I practice silently the names of plants in my neighborhood. Star magnolia, tulip magnolia, hyacinth. Rows upon rows of daffodils. A massive weeping cherry tree atop a hill. The first-person perspective shots in Maryam Goormaghtigh’s Before Summer Ends fuse me in an unprecedented way to a trio of Iranian male protagonists, vacationing on the coast of France. By these ways, we forge new ties, bonds, interests, empathetic capacities, across and despite traditional national-linguistic boundaries. Alas, life runs through our fingers; let us make haste in our imagining a beyond. Screw in the corners of a hammock. Relax, lie back, light up, read a book. Lincoln in the Bardo comes to mind. It and High Maintenance present themselves as clue-bearing reference points within a secret network, a kind of “Head Underground.” The joint effort of assembling art from jointly sent and jointly received sets of signs.

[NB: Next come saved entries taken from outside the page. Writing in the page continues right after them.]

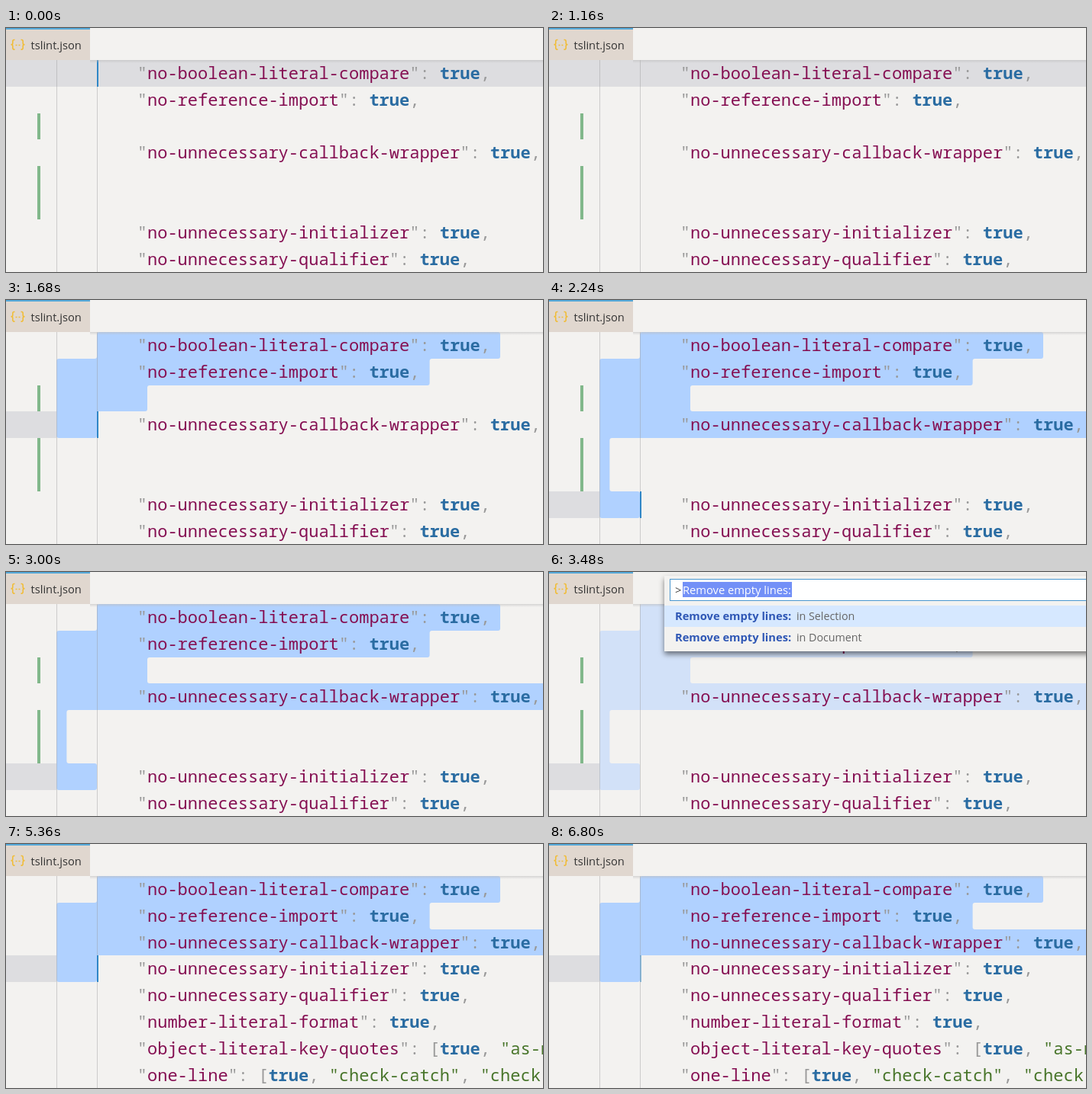
Write an HTML page that moves like this. It is 703x320 px and loops after 6.88 s.

```html
<!DOCTYPE html>
<html lang="en">
<head>
<meta charset="utf-8">
<title>Remove empty lines</title>
<style>
  html, body { margin: 0; width: 100%; height: 100%; overflow: hidden; background: #f3f2f0; }
  svg { display: block; width: 703px; height: 320px; }
  text { white-space: pre; font-family: "Open Sans", "Noto Sans", sans-serif; font-size: 14.7px; }
  #code text { font-family: "Noto Sans Mono", monospace; font-size: 22px; fill: #999; }
  #code .key { fill: #850f52; }
  #code .string { fill: #48752a; }
  #code .true { fill: #2a6ca2; font-weight: 700; }
  #selection { fill: #b0d1ff; }
  #selection.blurred { fill: #d2e1f8; }
  .match { font-weight: 700; fill: #2f57b5; }
  .detail { font-size: 14.25px; fill: #666; }
</style>
</head>
<body>
<svg viewBox="0 0 703 320">
  <defs>
    <linearGradient id="fade" x2="0" y2="1">
      <stop stop-color="#bbb" stop-opacity=".55"/>
      <stop offset="1" stop-color="#bbb" stop-opacity="0"/>
    </linearGradient>
    <filter id="shadow" x="-5%" y="-20%" width="110%" height="150%">
      <feDropShadow dx="0" dy="4" stdDeviation="3.5" flood-color="#000" flood-opacity=".5"/>
    </filter>
  </defs>

  <rect id="lineHighlight" fill="#dddde0"/>
  <path id="selection"/>
  <path d="M66.5 42V320M119.5 42V320" stroke="#999" stroke-opacity=".42"/>
  <path id="changes" fill="#81b88b"/>
  <g id="code"></g>
  <rect id="cursor" width="2" fill="#2f86c6"/>
  <rect x="110" y="42" width="593" height="4" fill="url(#fade)"/>

  <rect width="110" height="42" fill="#e0d7cf"/>
  <rect width="110" height="2" fill="#55a8d8"/>
  <g fill="none" stroke="#f0bd3a" stroke-width="1.6">
    <path d="M11.5 15.5h-1q-1.700 0-1.700 2v2.500q0 1.800-2.300 1.800 2.300 0 2.300 1.800v2.500q0 2 1.700 2h1"/>
    <path d="M19.500 15.500h1q1.700 0 1.700 2v2.500q0 1.800 2.300 1.800-2.300 0-2.300 1.800v2.500q0 2-1.700 2h-1"/>
    <path d="M12.500 22.500h2M16.500 22.500h2"/>
  </g>
  <text x="32.500" y="28" font-size="14.5" fill="#333">tslint.json</text>

  <g id="palette">
    <rect x="151" y="5" width="570" height="99" fill="#f3f2f0" filter="url(#shadow)"/>
    <rect x="158.500" y="9.500" width="560" height="28" fill="#fff" stroke="#4a97cf"/>
    <rect x="175" y="13" width="143" height="20" fill="#7390f7"/>
    <text x="165" y="28.500" fill="#444">&gt;</text>
    <text x="175" y="28.500" fill="#fff">Remove empty lines:</text>
    <rect x="151" y="44" width="552" height="28" fill="#d6e8ff"/>
    <text class="match" x="165" y="63">Remove empty lines:</text>
    <text class="detail" x="324" y="63">in Selection</text>
    <text class="match" x="165" y="91">Remove empty lines:</text>
    <text class="detail" x="324" y="91">in Document</text>
  </g>
</svg>

<script>
const LOOP = 6880, LEFT = 66.2, CHAR = 13.2, INDENT = LEFT + 4 * CHAR;
const $ = id => document.getElementById(id);
const rowY = row => Math.round(42 + 34.8 * row);
const PAD = ' '.repeat(8);
const rule = name => `${PAD}"${name}": true,`;

const head = ['no-boolean-literal-compare', 'no-reference-import'].map(rule);
const wrapper = rule('no-unnecessary-callback-wrapper');
const tail = ['no-unnecessary-initializer', 'no-unnecessary-qualifier'].map(rule);
const before = [...head, PAD, wrapper, '', '', ...tail];
const after = [...head, wrapper, ...tail, rule('number-literal-format'),
  PAD + '"object-literal-key-quotes": [true, "as-needed"],',
  PAD + '"one-line": [true, "check-catch", "check-else"],'];

// [start, lines, cursor row, changed rows, palette open]
const scenes = [
  [0, before, 0], [1400, before, 1], [1560, before, 2], [1680, before, 3],
  [1840, before, 4], [2080, before, 5], [2240, before, 6],
  [3480, before, 6, [2, 4, 5], true], [5120, before, 6],
  [5200, after, 3, [2, 3]], [5360, after, 3, []]
].map(([start, lines, row, changed = [2, 4, 5], open = false]) =>
  ({ start, lines, row, changed, open }));

// [start, cursor opacity]
const blinks = [
  [0, 1], [80, .5], [160, 0], [600, .15], [680, .6], [760, 1],
  [1000, .85], [1080, .4], [1160, 0], [1400, 1],
  [2840, .85], [2920, .4], [3000, 0], [5120, 1],
  [5800, .85], [5880, .4], [5960, 0], [6440, .5], [6520, 1], [6800, .5]
];

function highlight(line) {
  return line.replace(/"([^"]*)"(:?)|true/g, (token, name, colon) => {
    if (token === 'true') return '<tspan class="true">true</tspan>';
    return colon ? `"<tspan class="key">${name}</tspan>":`
                 : `<tspan class="string">${token}</tspan>`;
  });
}

const renderCode = lines => lines.map((line, i) =>
  `<text x="${LEFT + CHAR * (line.length - line.trimStart().length)}" y="${rowY(i) + 25}">${highlight(line.trim())}</text>`
).join('');

function roundedPath(points, radius = 3) {
  const n = points.length;
  const toward = ([x, y], [u, v]) => {
    const length = Math.hypot(u - x, v - y);
    const k = length ? Math.min(radius, length / 2) / length : 0;
    return `${x + (u - x) * k} ${y + (v - y) * k}`;
  };
  return points.map((p, i) =>
    `${i ? 'L' : 'M'}${toward(p, points[(i + n - 1) % n])}Q${p.join(' ')} ${toward(p, points[(i + 1) % n])}`
  ).join('') + 'Z';
}

const cursorX = ({ lines, row }) => lines[row] ? INDENT : LEFT;

function selectionPath(scene) {
  const { lines, row } = scene;
  if (!row) return '';
  const spans = lines.slice(0, row).map((line, i) =>
    [i ? LEFT : INDENT, LEFT + CHAR * (line.length + 1)]);
  if (cursorX(scene) > LEFT) spans.push([LEFT, cursorX(scene)]);
  const right = spans.flatMap(([, x], i) => [[x, rowY(i)], [x, rowY(i + 1)]]);
  const left = spans.flatMap(([x], i) => [[x, rowY(i)], [x, rowY(i + 1)]]).reverse();
  const points = [...right, ...left];
  const corners = points.filter(([x], i) => {
    const prev = points.at(i - 1), next = points[(i + 1) % points.length];
    return prev[0] !== x || next[0] !== x;
  });
  return roundedPath(corners);
}

function setRect(rect, x, row) {
  rect.setAttribute('x', x);
  rect.setAttribute('y', rowY(row));
  rect.setAttribute('height', rowY(row + 1) - rowY(row));
}

let shownScene, shownLines;
function show(scene) {
  if (scene === shownScene) return;
  shownScene = scene;
  if (scene.lines !== shownLines) {
    shownLines = scene.lines;
    $('code').innerHTML = renderCode(shownLines);
  }
  setRect($('lineHighlight'), 0, scene.row);
  $('lineHighlight').setAttribute('width', scene.row ? 66 : 703);
  setRect($('cursor'), Math.round(cursorX(scene)), scene.row);
  $('selection').setAttribute('d', selectionPath(scene));
  $('selection').classList.toggle('blurred', scene.open);
  $('changes').setAttribute('d', scene.changed.map(row =>
    `M41 ${rowY(row)}H45V${rowY(row + 1)}H41Z`).join(''));
  $('palette').style.display = scene.open ? '' : 'none';
}

function frame() {
  const time = performance.now() % LOOP;
  show(scenes.findLast(scene => scene.start <= time));
  $('cursor').setAttribute('opacity', blinks.findLast(([start]) => start <= time)[1]);
  requestAnimationFrame(frame);
}
frame();
</script>
</body>
</html>
```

I listen to Klaatu’s “Calling Occupants” in the lead-up to 3:47pm EST while standing atop a nearby mountain, head roughly level with a series of hawks circling above a figure-ground landscape laid out in miniature, the phallic ego a tiny dot in the far distance. I expect something tragic to happen, but it doesn’t and the day is splendid. I top it by watching Come Worry With Us!, Helene Klodawsky’s documentary on Montreal post-rockers Thee Silver Mt. Zion Memorial Orchestra. We all ought to learn how to stand amid a moving universe. But the film is otherwise a terrifying portrait of parenting aboard a Greyhound bus. What would it mean to raise children while awaiting a flood? Wouldn’t a person’s paranoia double? How small the world seems when imagined as a pattern prepared for kids by their parents. Most of the artists I admire live amid simulated, twenty-first-century Dickensian squalor, hustling constantly for money by which to live. Are there still ways to live counterculturally when neoliberal reality evolves into Jurassic Park? Must the song remain the same while getting worse? Let us get back to the splendid anarchy of public assembly each and every instant. Joy on one side, fear on the other. I am committed to a politics of joy. The liminal land visited in waking dreams.
Fiction could grant me in my role as author a means for the representation of a divided mind. The semester comes at me with advance laser fire, though, the moment in the break when I’m finally beginning again to think. I need to gear up to write a piece in the months ahead on psychedelic utopianism. What I like most about the two books I’ve most recently been reading, Robert Anton Wilson’s Cosmic Trigger and Aldous Huxley’s Island, is that they both document a movement from skepticism to joyous acceptance, or from cynicism to hope. Up next, a trivial but somehow endearing indie flick, Mr. Roosevelt.
“Let’s mourn a pet together!” sing the hipsters of gentrified Austin. A pleasant recreation in 2017 terms of the maya of Richard Linklater’s Slacker, strung along a storyline noncommittally indebted to reenactment of the life of Lena Dunham’s Girls character, Hannah Horvath. I despair of having to get back into character for another semester. That’s always the part of life that films of this ilk ignore. Symbol manipulators these days live in caves. They live without fresh forms of fun.